Even if the Supersuckers aren’t the greatest rock & roll band ever—a claim they made with their 1999 greatest-hits collection—they shouldn’t be docked just for indulging in some overheated hype. The “greatest hits” album, covering the band’s years on SubPop, from 1988 to 1999, is funny considering that the Supersuckers didn’t really produce any hits during that period.
The record, however, does a good job of demonstrating the band’s simple, no-frills approach and its incredible range. They’ve released punk-rock tracks, rock & roll, cow punk and plain old country songs.

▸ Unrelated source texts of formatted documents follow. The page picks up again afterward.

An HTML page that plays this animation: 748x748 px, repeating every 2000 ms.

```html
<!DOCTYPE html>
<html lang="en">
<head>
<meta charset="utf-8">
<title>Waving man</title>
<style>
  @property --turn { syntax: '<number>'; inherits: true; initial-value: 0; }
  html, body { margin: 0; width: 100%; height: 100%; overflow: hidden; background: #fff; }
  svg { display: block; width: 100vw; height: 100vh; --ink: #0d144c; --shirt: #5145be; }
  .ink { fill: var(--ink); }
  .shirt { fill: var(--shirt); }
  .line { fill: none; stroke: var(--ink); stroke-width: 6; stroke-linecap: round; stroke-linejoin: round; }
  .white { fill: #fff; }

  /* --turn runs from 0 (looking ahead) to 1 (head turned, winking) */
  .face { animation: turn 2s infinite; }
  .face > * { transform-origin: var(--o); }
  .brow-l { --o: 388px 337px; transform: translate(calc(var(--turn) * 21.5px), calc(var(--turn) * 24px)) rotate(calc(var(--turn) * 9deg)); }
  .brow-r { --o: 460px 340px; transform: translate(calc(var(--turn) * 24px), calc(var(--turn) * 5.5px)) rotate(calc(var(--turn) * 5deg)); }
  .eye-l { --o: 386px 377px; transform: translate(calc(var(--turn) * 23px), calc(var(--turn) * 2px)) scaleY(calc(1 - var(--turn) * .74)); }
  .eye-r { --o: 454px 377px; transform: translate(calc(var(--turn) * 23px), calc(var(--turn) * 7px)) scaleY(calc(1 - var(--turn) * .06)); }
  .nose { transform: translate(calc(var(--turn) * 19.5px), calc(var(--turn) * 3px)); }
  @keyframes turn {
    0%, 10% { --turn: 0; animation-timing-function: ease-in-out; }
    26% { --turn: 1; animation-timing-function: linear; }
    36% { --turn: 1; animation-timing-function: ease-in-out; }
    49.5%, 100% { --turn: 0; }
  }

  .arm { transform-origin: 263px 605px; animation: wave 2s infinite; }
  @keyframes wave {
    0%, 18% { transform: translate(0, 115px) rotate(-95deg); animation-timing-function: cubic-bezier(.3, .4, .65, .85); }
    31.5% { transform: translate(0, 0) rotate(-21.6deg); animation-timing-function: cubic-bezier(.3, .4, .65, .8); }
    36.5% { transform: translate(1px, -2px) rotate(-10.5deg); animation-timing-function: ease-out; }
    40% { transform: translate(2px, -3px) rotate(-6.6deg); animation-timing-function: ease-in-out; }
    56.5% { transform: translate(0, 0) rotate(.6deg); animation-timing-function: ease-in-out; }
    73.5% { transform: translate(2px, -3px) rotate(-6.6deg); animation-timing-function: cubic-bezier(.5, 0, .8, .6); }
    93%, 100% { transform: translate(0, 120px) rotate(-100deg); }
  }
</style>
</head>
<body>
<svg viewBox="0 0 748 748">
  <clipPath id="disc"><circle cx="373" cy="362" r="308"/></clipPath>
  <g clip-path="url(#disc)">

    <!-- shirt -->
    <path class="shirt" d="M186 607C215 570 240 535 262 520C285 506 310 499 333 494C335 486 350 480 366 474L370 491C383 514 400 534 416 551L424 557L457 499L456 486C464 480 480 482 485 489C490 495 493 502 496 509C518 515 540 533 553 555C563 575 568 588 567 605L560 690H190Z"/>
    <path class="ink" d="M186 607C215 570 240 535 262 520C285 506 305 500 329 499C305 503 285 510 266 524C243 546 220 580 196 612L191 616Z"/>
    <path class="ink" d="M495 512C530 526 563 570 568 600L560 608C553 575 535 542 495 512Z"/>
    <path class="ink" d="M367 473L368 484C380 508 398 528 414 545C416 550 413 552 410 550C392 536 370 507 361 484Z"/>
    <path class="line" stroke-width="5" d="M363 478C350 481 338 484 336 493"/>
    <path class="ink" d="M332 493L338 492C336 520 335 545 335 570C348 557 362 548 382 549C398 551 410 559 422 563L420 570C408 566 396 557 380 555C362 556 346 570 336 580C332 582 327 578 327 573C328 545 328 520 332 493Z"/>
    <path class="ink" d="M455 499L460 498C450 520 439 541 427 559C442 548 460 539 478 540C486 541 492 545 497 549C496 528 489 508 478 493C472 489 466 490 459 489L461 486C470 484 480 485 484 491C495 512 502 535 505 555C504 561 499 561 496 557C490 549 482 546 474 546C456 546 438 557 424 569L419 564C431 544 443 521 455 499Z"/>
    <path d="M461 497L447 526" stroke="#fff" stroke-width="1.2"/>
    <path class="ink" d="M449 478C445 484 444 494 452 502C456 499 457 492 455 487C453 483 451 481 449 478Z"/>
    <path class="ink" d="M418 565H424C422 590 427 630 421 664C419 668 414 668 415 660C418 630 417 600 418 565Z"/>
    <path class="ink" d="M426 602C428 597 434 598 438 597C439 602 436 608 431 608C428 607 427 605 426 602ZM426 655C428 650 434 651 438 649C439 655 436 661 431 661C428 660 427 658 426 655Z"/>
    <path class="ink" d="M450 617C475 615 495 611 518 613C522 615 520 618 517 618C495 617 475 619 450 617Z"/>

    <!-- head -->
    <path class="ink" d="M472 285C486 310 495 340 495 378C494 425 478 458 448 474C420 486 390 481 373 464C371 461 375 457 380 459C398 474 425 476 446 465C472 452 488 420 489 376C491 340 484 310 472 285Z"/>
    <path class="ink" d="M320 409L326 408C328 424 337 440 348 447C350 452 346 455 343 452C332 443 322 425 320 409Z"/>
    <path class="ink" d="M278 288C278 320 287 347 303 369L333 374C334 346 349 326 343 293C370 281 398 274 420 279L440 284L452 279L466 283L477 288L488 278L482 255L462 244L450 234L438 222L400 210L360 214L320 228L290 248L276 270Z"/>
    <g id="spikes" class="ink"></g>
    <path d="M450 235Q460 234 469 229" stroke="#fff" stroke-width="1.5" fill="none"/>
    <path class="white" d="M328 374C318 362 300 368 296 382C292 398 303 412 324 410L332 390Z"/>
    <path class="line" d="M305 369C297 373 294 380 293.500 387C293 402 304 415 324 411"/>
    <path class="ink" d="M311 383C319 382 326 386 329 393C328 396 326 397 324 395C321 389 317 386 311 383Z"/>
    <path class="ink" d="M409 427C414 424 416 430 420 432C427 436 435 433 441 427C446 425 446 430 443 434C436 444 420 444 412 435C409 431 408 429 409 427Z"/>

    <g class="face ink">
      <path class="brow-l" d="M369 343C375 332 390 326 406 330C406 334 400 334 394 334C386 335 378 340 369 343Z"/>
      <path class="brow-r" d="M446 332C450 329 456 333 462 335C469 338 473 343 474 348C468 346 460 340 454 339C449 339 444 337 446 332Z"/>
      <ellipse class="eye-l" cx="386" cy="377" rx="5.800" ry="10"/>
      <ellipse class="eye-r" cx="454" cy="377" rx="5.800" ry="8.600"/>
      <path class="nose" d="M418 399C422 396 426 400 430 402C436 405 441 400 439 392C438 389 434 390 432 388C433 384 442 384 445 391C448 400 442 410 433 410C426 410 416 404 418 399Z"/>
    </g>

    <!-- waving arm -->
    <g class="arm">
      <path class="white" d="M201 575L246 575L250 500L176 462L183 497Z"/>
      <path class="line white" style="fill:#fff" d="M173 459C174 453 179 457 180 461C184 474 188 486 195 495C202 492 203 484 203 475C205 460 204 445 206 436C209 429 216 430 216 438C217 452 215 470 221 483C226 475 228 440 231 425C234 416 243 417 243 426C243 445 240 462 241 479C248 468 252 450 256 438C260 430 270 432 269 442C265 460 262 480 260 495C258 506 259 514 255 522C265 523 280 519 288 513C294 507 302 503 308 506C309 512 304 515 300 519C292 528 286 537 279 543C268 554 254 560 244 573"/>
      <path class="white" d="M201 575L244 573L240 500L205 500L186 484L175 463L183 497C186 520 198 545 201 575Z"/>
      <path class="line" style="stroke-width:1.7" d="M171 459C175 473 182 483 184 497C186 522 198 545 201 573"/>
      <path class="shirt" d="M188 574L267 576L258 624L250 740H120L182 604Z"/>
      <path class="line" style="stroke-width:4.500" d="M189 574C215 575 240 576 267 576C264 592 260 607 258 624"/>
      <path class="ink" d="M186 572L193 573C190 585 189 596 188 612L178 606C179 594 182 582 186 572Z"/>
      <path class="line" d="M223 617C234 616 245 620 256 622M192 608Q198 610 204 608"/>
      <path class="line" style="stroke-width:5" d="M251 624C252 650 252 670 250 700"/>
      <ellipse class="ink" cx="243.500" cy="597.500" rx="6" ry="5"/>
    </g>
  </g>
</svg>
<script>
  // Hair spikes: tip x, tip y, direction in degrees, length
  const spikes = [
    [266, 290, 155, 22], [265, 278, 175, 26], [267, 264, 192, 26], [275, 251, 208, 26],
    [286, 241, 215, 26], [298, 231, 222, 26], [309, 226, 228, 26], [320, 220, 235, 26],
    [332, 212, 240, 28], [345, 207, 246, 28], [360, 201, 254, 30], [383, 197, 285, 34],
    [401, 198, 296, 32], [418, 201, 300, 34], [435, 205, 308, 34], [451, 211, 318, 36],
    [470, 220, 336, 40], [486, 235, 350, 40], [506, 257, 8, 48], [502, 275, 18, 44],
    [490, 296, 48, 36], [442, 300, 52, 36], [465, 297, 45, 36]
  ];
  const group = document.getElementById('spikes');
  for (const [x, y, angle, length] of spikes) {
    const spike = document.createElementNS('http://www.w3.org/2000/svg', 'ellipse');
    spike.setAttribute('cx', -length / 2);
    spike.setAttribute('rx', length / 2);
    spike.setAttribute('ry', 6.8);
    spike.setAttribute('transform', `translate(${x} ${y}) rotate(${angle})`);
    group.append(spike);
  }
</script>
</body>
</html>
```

Their early albums were loud and sat comfortably alongside the work of other guitar-heavy, angst-filled Sub Pop bands like Mudhoney, whose teenage fanbase hated country music. Yet the group’s 1997 album, Must’ve Been High, would pass for alternative country these days. Even though it was an oddity, it just seemed to make sense and was surprisingly well received. Their follow-up, The Sacrilicious Sounds of the Supersuckers, hit the opposite end of the spectrum with loud ballsy rock.
It’s been almost 10 years since the Supersuckers released a proper studio album, but they have issued their fair share of compilations and live recordings on their own label. They are working on a new album, which is projected to come out in 2013. The only question is, will it be country, rock & roll, or something entirely different?
Talky Tina and Bibles & Handgrenades fill out the bill.
The Blank Club
Friday, Dec. 14; 9pm; $12/$15